* _Task requirements_: If a line in the records below contains the word "gradientTransform", copy it out.

* _Records for processing_:
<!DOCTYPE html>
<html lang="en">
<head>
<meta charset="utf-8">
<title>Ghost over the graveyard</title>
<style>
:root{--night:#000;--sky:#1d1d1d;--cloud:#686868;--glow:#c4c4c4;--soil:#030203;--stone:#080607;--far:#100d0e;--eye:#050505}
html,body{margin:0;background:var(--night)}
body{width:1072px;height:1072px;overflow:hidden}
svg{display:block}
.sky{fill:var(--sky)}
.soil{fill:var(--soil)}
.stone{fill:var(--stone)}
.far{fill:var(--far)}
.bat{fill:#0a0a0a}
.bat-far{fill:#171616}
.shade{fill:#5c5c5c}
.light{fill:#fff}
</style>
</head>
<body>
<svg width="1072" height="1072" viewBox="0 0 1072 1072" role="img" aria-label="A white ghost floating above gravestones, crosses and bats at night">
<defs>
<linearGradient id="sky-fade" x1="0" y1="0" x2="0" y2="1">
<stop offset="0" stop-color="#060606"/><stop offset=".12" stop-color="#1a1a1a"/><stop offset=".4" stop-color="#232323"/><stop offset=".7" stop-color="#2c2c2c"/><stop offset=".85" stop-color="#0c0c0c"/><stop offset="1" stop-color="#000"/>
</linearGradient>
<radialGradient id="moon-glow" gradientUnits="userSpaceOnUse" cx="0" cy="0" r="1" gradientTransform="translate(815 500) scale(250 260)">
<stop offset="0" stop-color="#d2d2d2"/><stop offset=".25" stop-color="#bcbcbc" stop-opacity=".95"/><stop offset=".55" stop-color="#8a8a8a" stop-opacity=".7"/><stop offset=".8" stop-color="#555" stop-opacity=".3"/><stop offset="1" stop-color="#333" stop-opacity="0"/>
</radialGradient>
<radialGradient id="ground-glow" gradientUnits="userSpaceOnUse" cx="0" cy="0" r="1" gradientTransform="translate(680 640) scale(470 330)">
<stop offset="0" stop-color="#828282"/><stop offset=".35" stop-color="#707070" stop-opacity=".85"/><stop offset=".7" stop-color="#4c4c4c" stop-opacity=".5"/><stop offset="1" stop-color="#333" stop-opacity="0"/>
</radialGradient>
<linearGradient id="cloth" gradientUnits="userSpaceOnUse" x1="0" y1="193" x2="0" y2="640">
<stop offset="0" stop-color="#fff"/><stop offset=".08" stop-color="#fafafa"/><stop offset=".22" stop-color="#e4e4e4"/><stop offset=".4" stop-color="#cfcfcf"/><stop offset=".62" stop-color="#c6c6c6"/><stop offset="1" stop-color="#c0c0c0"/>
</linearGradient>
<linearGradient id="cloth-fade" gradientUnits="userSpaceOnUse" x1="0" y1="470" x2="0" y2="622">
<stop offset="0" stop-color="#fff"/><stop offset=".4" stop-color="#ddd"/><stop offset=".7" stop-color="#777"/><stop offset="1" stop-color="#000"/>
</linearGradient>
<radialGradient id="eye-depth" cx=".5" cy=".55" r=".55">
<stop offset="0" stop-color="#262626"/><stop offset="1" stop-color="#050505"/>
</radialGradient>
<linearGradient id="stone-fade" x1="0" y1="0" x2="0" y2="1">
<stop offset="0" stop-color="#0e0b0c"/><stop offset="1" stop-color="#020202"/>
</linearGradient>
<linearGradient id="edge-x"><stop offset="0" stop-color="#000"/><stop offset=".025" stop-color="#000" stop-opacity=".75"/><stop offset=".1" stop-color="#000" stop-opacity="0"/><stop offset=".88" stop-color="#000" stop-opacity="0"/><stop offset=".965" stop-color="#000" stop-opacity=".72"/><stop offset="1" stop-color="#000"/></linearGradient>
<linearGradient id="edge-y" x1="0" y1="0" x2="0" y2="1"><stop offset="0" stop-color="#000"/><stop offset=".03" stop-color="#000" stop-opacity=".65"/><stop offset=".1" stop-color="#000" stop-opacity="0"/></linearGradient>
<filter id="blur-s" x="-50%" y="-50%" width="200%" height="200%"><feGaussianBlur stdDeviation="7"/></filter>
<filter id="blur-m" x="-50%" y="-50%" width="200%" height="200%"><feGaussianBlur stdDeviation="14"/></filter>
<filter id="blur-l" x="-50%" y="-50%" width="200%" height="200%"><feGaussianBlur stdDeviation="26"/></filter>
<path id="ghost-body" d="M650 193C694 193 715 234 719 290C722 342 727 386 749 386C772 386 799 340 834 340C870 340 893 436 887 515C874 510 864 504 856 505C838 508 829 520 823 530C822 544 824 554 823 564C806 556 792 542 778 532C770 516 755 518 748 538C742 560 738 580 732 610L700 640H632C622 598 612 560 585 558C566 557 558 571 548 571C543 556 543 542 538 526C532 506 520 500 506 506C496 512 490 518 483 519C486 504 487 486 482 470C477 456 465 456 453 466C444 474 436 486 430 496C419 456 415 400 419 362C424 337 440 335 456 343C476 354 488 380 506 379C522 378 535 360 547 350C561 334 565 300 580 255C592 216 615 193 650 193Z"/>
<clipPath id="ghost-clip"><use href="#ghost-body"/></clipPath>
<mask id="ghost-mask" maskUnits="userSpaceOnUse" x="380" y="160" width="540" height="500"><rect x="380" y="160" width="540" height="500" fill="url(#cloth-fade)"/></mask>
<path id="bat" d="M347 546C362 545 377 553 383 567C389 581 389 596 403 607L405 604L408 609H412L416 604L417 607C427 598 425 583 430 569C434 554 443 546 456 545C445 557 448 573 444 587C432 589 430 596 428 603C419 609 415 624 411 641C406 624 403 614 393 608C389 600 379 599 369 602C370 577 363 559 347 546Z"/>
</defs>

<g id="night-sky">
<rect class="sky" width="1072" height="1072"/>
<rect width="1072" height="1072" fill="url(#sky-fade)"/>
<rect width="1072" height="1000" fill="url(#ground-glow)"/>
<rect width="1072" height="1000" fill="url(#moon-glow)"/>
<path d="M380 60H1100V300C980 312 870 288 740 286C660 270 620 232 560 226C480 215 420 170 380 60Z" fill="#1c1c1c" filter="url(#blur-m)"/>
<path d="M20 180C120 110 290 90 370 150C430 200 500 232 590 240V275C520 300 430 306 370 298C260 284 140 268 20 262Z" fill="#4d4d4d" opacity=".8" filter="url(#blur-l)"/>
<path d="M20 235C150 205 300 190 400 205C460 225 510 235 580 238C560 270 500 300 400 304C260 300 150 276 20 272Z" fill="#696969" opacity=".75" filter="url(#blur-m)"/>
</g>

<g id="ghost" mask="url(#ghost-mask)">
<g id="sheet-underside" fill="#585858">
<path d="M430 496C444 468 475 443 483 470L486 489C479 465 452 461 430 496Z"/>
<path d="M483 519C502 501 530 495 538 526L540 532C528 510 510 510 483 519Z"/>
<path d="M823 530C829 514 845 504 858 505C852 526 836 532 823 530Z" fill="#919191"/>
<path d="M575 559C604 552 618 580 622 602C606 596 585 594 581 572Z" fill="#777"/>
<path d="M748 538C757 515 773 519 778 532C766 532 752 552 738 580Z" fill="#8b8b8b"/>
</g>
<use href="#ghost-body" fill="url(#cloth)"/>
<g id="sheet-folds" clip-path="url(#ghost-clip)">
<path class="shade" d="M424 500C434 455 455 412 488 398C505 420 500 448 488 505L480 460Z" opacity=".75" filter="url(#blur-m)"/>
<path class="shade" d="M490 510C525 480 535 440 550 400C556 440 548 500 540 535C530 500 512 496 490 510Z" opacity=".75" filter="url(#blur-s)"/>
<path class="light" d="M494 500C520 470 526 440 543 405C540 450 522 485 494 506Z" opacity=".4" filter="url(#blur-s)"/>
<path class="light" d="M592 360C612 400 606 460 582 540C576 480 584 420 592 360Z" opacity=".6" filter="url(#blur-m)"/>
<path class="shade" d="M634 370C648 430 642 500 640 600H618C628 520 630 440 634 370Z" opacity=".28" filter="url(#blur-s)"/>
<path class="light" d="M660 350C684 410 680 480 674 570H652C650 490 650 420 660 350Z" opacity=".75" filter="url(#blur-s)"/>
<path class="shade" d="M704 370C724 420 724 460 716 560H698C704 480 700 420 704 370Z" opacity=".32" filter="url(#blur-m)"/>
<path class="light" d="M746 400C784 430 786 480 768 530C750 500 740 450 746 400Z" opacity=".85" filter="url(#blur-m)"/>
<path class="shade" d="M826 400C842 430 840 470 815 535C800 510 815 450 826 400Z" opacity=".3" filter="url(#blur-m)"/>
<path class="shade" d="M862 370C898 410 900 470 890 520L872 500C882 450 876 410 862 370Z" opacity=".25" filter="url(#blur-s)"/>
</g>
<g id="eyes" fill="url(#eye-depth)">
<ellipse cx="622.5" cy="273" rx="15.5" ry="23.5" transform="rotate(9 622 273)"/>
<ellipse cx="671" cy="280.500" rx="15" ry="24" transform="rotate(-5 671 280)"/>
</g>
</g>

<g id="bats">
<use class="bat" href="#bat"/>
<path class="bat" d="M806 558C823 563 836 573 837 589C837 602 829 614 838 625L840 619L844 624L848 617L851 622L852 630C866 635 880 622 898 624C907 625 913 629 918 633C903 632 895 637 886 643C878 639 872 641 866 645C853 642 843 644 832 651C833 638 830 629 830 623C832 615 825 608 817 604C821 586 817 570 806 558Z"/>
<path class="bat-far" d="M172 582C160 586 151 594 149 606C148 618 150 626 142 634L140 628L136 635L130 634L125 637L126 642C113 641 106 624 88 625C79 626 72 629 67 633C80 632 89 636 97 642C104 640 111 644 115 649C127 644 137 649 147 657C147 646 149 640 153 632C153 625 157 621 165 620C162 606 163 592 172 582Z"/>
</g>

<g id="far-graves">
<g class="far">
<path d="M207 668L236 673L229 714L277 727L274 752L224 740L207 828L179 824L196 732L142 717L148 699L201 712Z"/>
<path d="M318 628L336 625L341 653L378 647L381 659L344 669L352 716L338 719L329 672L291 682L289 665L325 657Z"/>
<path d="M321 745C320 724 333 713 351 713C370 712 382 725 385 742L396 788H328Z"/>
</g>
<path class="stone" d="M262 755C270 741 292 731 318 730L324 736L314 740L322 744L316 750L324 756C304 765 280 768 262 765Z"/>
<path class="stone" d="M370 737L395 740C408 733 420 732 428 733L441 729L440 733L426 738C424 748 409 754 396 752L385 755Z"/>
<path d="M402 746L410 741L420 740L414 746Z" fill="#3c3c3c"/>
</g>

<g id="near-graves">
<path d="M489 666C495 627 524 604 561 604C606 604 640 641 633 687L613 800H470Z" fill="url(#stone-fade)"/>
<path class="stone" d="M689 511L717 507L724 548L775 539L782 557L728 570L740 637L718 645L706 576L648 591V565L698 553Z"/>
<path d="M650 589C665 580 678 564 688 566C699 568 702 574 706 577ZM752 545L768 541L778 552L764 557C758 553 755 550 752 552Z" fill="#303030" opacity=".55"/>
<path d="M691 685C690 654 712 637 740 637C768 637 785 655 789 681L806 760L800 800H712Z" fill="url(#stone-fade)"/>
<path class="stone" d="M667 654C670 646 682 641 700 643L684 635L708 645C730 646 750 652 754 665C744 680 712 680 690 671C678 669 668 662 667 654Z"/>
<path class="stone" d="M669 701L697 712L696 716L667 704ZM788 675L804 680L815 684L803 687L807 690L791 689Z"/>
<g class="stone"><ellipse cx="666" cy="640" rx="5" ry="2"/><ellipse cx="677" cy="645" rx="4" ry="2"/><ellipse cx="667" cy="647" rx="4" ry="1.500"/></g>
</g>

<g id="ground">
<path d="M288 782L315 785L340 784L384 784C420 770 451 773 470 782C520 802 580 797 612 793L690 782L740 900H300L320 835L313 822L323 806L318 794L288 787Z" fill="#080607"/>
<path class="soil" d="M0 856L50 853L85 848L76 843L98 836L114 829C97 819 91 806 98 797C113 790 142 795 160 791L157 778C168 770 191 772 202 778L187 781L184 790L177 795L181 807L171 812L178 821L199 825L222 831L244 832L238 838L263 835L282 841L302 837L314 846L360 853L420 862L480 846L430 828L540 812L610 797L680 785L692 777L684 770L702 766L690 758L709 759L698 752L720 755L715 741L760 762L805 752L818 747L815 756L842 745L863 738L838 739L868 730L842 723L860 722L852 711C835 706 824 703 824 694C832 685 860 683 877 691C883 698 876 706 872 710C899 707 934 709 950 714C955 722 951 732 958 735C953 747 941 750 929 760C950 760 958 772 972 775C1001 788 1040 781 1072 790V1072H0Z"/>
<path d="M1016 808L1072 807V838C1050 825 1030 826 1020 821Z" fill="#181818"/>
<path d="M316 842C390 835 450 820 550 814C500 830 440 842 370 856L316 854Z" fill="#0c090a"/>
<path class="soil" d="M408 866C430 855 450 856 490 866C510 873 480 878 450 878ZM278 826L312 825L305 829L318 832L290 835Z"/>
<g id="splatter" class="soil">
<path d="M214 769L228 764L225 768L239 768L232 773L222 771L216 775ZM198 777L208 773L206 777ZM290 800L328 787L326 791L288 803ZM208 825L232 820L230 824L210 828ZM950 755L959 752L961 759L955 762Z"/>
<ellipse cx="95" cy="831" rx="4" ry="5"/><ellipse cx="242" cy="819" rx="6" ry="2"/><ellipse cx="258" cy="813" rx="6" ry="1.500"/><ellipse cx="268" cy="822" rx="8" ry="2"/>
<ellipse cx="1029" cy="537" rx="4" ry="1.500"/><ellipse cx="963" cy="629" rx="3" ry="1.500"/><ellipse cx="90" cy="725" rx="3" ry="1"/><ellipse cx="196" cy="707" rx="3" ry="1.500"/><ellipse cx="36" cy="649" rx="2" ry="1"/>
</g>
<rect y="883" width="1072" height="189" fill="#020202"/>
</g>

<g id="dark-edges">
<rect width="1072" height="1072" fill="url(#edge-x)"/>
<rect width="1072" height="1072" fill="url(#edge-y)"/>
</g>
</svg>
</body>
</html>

* _Written response_:
<radialGradient id="moon-glow" gradientUnits="userSpaceOnUse" cx="0" cy="0" r="1" gradientTransform="translate(815 500) scale(250 260)">
<radialGradient id="ground-glow" gradientUnits="userSpaceOnUse" cx="0" cy="0" r="1" gradientTransform="translate(680 640) scale(470 330)">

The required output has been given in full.